▸ **RECORDS TO USE**
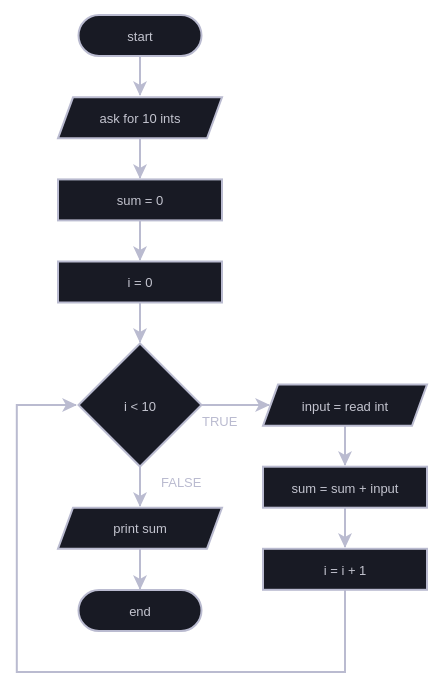
<!DOCTYPE html>
<html lang="en">
<head>
<meta charset="utf-8">
<title>Sum of ten integers flowchart</title>
<style>
:root {
  --paper: #ffffff;
  --node: #181a24;
  --line: #babbd0;
  --text: #c3c4cf;
}
* { box-sizing: border-box; }
html, body { margin: 0; background: var(--paper); }
.flowchart {
  position: relative;
  width: 444px;
  height: 684px;
  overflow: hidden;
  background: var(--paper);
  font: 13px/16px "Liberation Sans", Arial, sans-serif;
}
.drawing { position: absolute; inset: 0; display: block; }
.shapes { fill: var(--node); stroke: var(--line); stroke-width: 2; }
.connectors { fill: none; stroke: var(--line); stroke-width: 2; }
.arrowhead { fill: var(--line); }
.node {
  position: absolute;
  display: flex;
  align-items: center;
  justify-content: center;
  width: 166px;
  height: 42px;
  padding-top: 3px;
  color: var(--text);
  white-space: nowrap;
}
.main { left: 57px; }
.loop { left: 262px; }
.start { top: 14px; }
.ask { top: 96px; }
.init-sum { top: 178px; }
.init-i { top: 260px; }
.condition { top: 384px; }
.print { top: 506px; }
.end { top: 589px; }
.read { top: 384px; }
.add { top: 466px; }
.increment { top: 548px; }
.branch { position: absolute; color: var(--line); white-space: nowrap; }
.true { left: 202px; top: 414px; }
.false { left: 161px; top: 475px; }
</style>
</head>
<body>
<main class="flowchart">
  <svg class="drawing" width="444" height="684" viewBox="0 0 444 684" aria-hidden="true">
    <defs>
      <marker id="arrow" class="arrowhead" markerUnits="userSpaceOnUse" markerWidth="16" markerHeight="16" refX="14" refY="8" orient="auto">
        <path d="M15 8 0 15 4 8 0 1Z"/>
      </marker>
    </defs>
    <g class="connectors" marker-end="url(#arrow)">
      <path marker-end="url(#arrow)" d="M140 56V95"/>
      <path marker-end="url(#arrow)" d="M140 138V178"/>
      <path marker-end="url(#arrow)" d="M140 220V260"/>
      <path marker-end="url(#arrow)" d="M140 302V342"/>
      <path marker-end="url(#arrow)" d="M140 466V506"/>
      <path marker-end="url(#arrow)" d="M140 548V589"/>
      <path marker-end="url(#arrow)" d="M201 405H269"/>
      <path marker-end="url(#arrow)" d="M345 426V465"/>
      <path marker-end="url(#arrow)" d="M345 508V547"/>
      <path marker-end="url(#arrow)" d="M345 590V672H16.8V405H76"/>
    </g>
    <g class="shapes">
      <rect x="78.5" y="15" width="123" height="41" rx="20.5"/>
      <polygon points="73,97.3 222,97.3 207,138.3 58,138.3"/>
      <rect x="58" y="179.4" width="164" height="41"/>
      <rect x="58" y="261.5" width="164" height="41"/>
      <polygon points="140,343.5 201.5,405 140,466.5 78.5,405"/>
      <polygon points="73,507.7 222,507.7 207,548.7 58,548.7"/>
      <rect x="78.5" y="590" width="123" height="41" rx="20.5"/>
      <polygon points="278,384.6 427,384.6 412,425.8 263,425.8"/>
      <rect x="263" y="466.7" width="164" height="41"/>
      <rect x="263" y="548.8" width="164" height="41"/>
    </g>
  </svg>

  <div class="node main start">start</div>
  <div class="node main ask">ask for 10 ints</div>
  <div class="node main init-sum">sum = 0</div>
  <div class="node main init-i">i = 0</div>
  <div class="node main condition">i &lt; 10</div>
  <div class="branch true">TRUE</div>
  <div class="node loop read">input = read int</div>
  <div class="node loop add">sum = sum + input</div>
  <div class="node loop increment">i = i + 1</div>
  <div class="branch false">FALSE</div>
  <div class="node main print">print sum</div>
  <div class="node main end">end</div>
</main>
</body>
</html>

▸ **WORK TO COMPLETE**
Your response must consist of the material above, reproduced word for word, with the images omitted.

▸ **ANSWER TO THIS TASK**
<!DOCTYPE html>
<html lang="en">
<head>
<meta charset="utf-8">
<title>Sum of ten integers flowchart</title>
<style>
:root {
  --paper: #ffffff;
  --node: #181a24;
  --line: #babbd0;
  --text: #c3c4cf;
}
* { box-sizing: border-box; }
html, body { margin: 0; background: var(--paper); }
.flowchart {
  position: relative;
  width: 444px;
  height: 684px;
  overflow: hidden;
  background: var(--paper);
  font: 13px/16px "Liberation Sans", Arial, sans-serif;
}
.drawing { position: absolute; inset: 0; display: block; }
.shapes { fill: var(--node); stroke: var(--line); stroke-width: 2; }
.connectors { fill: none; stroke: var(--line); stroke-width: 2; }
.arrowhead { fill: var(--line); }
.node {
  position: absolute;
  display: flex;
  align-items: center;
  justify-content: center;
  width: 166px;
  height: 42px;
  padding-top: 3px;
  color: var(--text);
  white-space: nowrap;
}
.main { left: 57px; }
.loop { left: 262px; }
.start { top: 14px; }
.ask { top: 96px; }
.init-sum { top: 178px; }
.init-i { top: 260px; }
.condition { top: 384px; }
.print { top: 506px; }
.end { top: 589px; }
.read { top: 384px; }
.add { top: 466px; }
.increment { top: 548px; }
.branch { position: absolute; color: var(--line); white-space: nowrap; }
.true { left: 202px; top: 414px; }
.false { left: 161px; top: 475px; }
</style>
</head>
<body>
<main class="flowchart">
  <svg class="drawing" width="444" height="684" viewBox="0 0 444 684" aria-hidden="true">
    <defs>
      <marker id="arrow" class="arrowhead" markerUnits="userSpaceOnUse" markerWidth="16" markerHeight="16" refX="14" refY="8" orient="auto">
        <path d="M15 8 0 15 4 8 0 1Z"/>
      </marker>
    </defs>
    <g class="connectors" marker-end="url(#arrow)">
      <path marker-end="url(#arrow)" d="M140 56V95"/>
      <path marker-end="url(#arrow)" d="M140 138V178"/>
      <path marker-end="url(#arrow)" d="M140 220V260"/>
      <path marker-end="url(#arrow)" d="M140 302V342"/>
      <path marker-end="url(#arrow)" d="M140 466V506"/>
      <path marker-end="url(#arrow)" d="M140 548V589"/>
      <path marker-end="url(#arrow)" d="M201 405H269"/>
      <path marker-end="url(#arrow)" d="M345 426V465"/>
      <path marker-end="url(#arrow)" d="M345 508V547"/>
      <path marker-end="url(#arrow)" d="M345 590V672H16.8V405H76"/>
    </g>
    <g class="shapes">
      <rect x="78.5" y="15" width="123" height="41" rx="20.5"/>
      <polygon points="73,97.3 222,97.3 207,138.3 58,138.3"/>
      <rect x="58" y="179.4" width="164" height="41"/>
      <rect x="58" y="261.5" width="164" height="41"/>
      <polygon points="140,343.5 201.5,405 140,466.5 78.5,405"/>
      <polygon points="73,507.7 222,507.7 207,548.7 58,548.7"/>
      <rect x="78.5" y="590" width="123" height="41" rx="20.5"/>
      <polygon points="278,384.6 427,384.6 412,425.8 263,425.8"/>
      <rect x="263" y="466.7" width="164" height="41"/>
      <rect x="263" y="548.8" width="164" height="41"/>
    </g>
  </svg>

  <div class="node main start">start</div>
  <div class="node main ask">ask for 10 ints</div>
  <div class="node main init-sum">sum = 0</div>
  <div class="node main init-i">i = 0</div>
  <div class="node main condition">i &lt; 10</div>
  <div class="branch true">TRUE</div>
  <div class="node loop read">input = read int</div>
  <div class="node loop add">sum = sum + input</div>
  <div class="node loop increment">i = i + 1</div>
  <div class="branch false">FALSE</div>
  <div class="node main print">print sum</div>
  <div class="node main end">end</div>
</main>
</body>
</html>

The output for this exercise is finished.